• EXERCISE OBJECTIVE
Every record should be written out exactly, please.

• SOURCE MATERIAL
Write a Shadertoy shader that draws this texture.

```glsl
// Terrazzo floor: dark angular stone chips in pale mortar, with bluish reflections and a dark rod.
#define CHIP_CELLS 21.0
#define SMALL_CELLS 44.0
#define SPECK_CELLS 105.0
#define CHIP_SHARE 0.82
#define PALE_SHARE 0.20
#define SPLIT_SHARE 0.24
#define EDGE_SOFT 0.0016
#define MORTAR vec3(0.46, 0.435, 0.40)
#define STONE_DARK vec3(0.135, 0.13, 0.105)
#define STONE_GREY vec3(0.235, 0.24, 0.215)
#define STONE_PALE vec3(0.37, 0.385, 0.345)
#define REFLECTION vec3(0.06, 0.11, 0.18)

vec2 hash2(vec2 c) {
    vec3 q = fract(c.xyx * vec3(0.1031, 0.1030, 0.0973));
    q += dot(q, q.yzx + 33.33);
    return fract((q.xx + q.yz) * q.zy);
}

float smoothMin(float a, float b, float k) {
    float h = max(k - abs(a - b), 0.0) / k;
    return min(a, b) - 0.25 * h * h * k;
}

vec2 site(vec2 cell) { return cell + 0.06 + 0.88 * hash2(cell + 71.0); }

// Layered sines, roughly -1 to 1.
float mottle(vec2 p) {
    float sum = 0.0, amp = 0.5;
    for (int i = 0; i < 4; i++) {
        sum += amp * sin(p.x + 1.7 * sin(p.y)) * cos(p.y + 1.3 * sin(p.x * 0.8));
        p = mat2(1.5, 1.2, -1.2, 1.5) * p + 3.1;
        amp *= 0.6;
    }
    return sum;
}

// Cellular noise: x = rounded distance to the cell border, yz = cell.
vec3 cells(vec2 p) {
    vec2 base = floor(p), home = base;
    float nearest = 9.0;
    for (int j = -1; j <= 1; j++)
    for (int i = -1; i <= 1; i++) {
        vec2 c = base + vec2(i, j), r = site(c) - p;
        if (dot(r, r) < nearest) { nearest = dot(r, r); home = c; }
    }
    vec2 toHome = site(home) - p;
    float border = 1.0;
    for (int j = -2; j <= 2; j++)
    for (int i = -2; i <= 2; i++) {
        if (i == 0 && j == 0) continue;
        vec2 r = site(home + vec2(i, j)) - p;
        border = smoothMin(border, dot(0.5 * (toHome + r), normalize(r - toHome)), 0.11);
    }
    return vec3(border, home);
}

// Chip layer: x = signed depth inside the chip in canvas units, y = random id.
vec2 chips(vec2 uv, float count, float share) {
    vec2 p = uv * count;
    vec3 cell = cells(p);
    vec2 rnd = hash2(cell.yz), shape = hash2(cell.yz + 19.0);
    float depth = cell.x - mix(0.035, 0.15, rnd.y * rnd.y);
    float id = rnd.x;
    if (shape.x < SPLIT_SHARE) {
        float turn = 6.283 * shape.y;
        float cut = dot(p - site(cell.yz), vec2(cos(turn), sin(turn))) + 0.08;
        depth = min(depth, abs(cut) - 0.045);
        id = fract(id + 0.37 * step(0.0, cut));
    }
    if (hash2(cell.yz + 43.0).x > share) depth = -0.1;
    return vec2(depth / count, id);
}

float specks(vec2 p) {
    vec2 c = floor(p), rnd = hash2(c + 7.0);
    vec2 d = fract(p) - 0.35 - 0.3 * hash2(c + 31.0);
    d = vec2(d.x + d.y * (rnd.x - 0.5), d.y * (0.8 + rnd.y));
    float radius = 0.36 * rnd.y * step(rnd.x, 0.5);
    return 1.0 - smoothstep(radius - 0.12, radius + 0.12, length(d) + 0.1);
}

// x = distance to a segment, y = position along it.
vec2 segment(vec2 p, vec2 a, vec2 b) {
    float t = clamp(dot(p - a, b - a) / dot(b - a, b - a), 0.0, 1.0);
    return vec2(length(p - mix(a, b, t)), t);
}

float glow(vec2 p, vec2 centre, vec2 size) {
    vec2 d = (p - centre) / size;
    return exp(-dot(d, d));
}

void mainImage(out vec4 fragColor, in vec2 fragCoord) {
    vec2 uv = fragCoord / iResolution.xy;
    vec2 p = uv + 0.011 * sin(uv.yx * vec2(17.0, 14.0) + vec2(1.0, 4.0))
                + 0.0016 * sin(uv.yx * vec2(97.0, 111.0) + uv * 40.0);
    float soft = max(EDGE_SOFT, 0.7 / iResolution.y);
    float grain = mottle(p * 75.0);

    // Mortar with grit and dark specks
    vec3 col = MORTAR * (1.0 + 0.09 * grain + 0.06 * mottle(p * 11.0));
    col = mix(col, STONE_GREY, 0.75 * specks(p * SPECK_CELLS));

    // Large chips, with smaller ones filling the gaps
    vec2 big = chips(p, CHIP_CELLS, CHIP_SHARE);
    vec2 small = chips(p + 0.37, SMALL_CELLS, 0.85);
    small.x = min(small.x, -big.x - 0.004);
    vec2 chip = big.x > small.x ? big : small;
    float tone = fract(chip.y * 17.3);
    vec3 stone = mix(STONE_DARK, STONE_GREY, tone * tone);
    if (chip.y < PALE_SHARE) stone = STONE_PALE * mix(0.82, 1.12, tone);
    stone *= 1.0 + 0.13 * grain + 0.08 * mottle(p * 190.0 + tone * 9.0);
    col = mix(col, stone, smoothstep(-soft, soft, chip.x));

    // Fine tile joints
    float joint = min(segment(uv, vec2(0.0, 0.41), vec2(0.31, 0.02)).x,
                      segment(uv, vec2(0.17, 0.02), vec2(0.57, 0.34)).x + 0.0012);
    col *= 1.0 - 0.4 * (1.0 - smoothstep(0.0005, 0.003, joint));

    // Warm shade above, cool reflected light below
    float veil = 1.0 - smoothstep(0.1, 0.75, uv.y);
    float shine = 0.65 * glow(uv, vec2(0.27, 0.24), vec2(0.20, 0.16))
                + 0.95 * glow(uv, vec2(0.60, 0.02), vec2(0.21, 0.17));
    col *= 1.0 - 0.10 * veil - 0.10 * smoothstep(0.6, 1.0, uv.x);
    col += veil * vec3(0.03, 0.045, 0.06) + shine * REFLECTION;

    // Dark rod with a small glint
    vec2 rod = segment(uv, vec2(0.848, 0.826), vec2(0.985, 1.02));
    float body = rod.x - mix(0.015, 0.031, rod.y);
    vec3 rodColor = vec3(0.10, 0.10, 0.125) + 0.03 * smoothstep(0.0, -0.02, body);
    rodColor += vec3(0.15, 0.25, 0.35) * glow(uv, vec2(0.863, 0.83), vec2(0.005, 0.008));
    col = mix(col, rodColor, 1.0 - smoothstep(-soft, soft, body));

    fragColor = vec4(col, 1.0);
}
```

• TASK RESPONSE
Write a Shadertoy shader that draws this texture.

```glsl
// Terrazzo floor: dark angular stone chips in pale mortar, with bluish reflections and a dark rod.
#define CHIP_CELLS 21.0
#define SMALL_CELLS 44.0
#define SPECK_CELLS 105.0
#define CHIP_SHARE 0.82
#define PALE_SHARE 0.20
#define SPLIT_SHARE 0.24
#define EDGE_SOFT 0.0016
#define MORTAR vec3(0.46, 0.435, 0.40)
#define STONE_DARK vec3(0.135, 0.13, 0.105)
#define STONE_GREY vec3(0.235, 0.24, 0.215)
#define STONE_PALE vec3(0.37, 0.385, 0.345)
#define REFLECTION vec3(0.06, 0.11, 0.18)

vec2 hash2(vec2 c) {
    vec3 q = fract(c.xyx * vec3(0.1031, 0.1030, 0.0973));
    q += dot(q, q.yzx + 33.33);
    return fract((q.xx + q.yz) * q.zy);
}

float smoothMin(float a, float b, float k) {
    float h = max(k - abs(a - b), 0.0) / k;
    return min(a, b) - 0.25 * h * h * k;
}

vec2 site(vec2 cell) { return cell + 0.06 + 0.88 * hash2(cell + 71.0); }

// Layered sines, roughly -1 to 1.
float mottle(vec2 p) {
    float sum = 0.0, amp = 0.5;
    for (int i = 0; i < 4; i++) {
        sum += amp * sin(p.x + 1.7 * sin(p.y)) * cos(p.y + 1.3 * sin(p.x * 0.8));
        p = mat2(1.5, 1.2, -1.2, 1.5) * p + 3.1;
        amp *= 0.6;
    }
    return sum;
}

// Cellular noise: x = rounded distance to the cell border, yz = cell.
vec3 cells(vec2 p) {
    vec2 base = floor(p), home = base;
    float nearest = 9.0;
    for (int j = -1; j <= 1; j++)
    for (int i = -1; i <= 1; i++) {
        vec2 c = base + vec2(i, j), r = site(c) - p;
        if (dot(r, r) < nearest) { nearest = dot(r, r); home = c; }
    }
    vec2 toHome = site(home) - p;
    float border = 1.0;
    for (int j = -2; j <= 2; j++)
    for (int i = -2; i <= 2; i++) {
        if (i == 0 && j == 0) continue;
        vec2 r = site(home + vec2(i, j)) - p;
        border = smoothMin(border, dot(0.5 * (toHome + r), normalize(r - toHome)), 0.11);
    }
    return vec3(border, home);
}

// Chip layer: x = signed depth inside the chip in canvas units, y = random id.
vec2 chips(vec2 uv, float count, float share) {
    vec2 p = uv * count;
    vec3 cell = cells(p);
    vec2 rnd = hash2(cell.yz), shape = hash2(cell.yz + 19.0);
    float depth = cell.x - mix(0.035, 0.15, rnd.y * rnd.y);
    float id = rnd.x;
    if (shape.x < SPLIT_SHARE) {
        float turn = 6.283 * shape.y;
        float cut = dot(p - site(cell.yz), vec2(cos(turn), sin(turn))) + 0.08;
        depth = min(depth, abs(cut) - 0.045);
        id = fract(id + 0.37 * step(0.0, cut));
    }
    if (hash2(cell.yz + 43.0).x > share) depth = -0.1;
    return vec2(depth / count, id);
}

float specks(vec2 p) {
    vec2 c = floor(p), rnd = hash2(c + 7.0);
    vec2 d = fract(p) - 0.35 - 0.3 * hash2(c + 31.0);
    d = vec2(d.x + d.y * (rnd.x - 0.5), d.y * (0.8 + rnd.y));
    float radius = 0.36 * rnd.y * step(rnd.x, 0.5);
    return 1.0 - smoothstep(radius - 0.12, radius + 0.12, length(d) + 0.1);
}

// x = distance to a segment, y = position along it.
vec2 segment(vec2 p, vec2 a, vec2 b) {
    float t = clamp(dot(p - a, b - a) / dot(b - a, b - a), 0.0, 1.0);
    return vec2(length(p - mix(a, b, t)), t);
}

float glow(vec2 p, vec2 centre, vec2 size) {
    vec2 d = (p - centre) / size;
    return exp(-dot(d, d));
}

void mainImage(out vec4 fragColor, in vec2 fragCoord) {
    vec2 uv = fragCoord / iResolution.xy;
    vec2 p = uv + 0.011 * sin(uv.yx * vec2(17.0, 14.0) + vec2(1.0, 4.0))
                + 0.0016 * sin(uv.yx * vec2(97.0, 111.0) + uv * 40.0);
    float soft = max(EDGE_SOFT, 0.7 / iResolution.y);
    float grain = mottle(p * 75.0);

    // Mortar with grit and dark specks
    vec3 col = MORTAR * (1.0 + 0.09 * grain + 0.06 * mottle(p * 11.0));
    col = mix(col, STONE_GREY, 0.75 * specks(p * SPECK_CELLS));

    // Large chips, with smaller ones filling the gaps
    vec2 big = chips(p, CHIP_CELLS, CHIP_SHARE);
    vec2 small = chips(p + 0.37, SMALL_CELLS, 0.85);
    small.x = min(small.x, -big.x - 0.004);
    vec2 chip = big.x > small.x ? big : small;
    float tone = fract(chip.y * 17.3);
    vec3 stone = mix(STONE_DARK, STONE_GREY, tone * tone);
    if (chip.y < PALE_SHARE) stone = STONE_PALE * mix(0.82, 1.12, tone);
    stone *= 1.0 + 0.13 * grain + 0.08 * mottle(p * 190.0 + tone * 9.0);
    col = mix(col, stone, smoothstep(-soft, soft, chip.x));

    // Fine tile joints
    float joint = min(segment(uv, vec2(0.0, 0.41), vec2(0.31, 0.02)).x,
                      segment(uv, vec2(0.17, 0.02), vec2(0.57, 0.34)).x + 0.0012);
    col *= 1.0 - 0.4 * (1.0 - smoothstep(0.0005, 0.003, joint));

    // Warm shade above, cool reflected light below
    float veil = 1.0 - smoothstep(0.1, 0.75, uv.y);
    float shine = 0.65 * glow(uv, vec2(0.27, 0.24), vec2(0.20, 0.16))
                + 0.95 * glow(uv, vec2(0.60, 0.02), vec2(0.21, 0.17));
    col *= 1.0 - 0.10 * veil - 0.10 * smoothstep(0.6, 1.0, uv.x);
    col += veil * vec3(0.03, 0.045, 0.06) + shine * REFLECTION;

    // Dark rod with a small glint
    vec2 rod = segment(uv, vec2(0.848, 0.826), vec2(0.985, 1.02));
    float body = rod.x - mix(0.015, 0.031, rod.y);
    vec3 rodColor = vec3(0.10, 0.10, 0.125) + 0.03 * smoothstep(0.0, -0.02, body);
    rodColor += vec3(0.15, 0.25, 0.35) * glow(uv, vec2(0.863, 0.83), vec2(0.005, 0.008));
    col = mix(col, rodColor, 1.0 - smoothstep(-soft, soft, body));

    fragColor = vec4(col, 1.0);
}
```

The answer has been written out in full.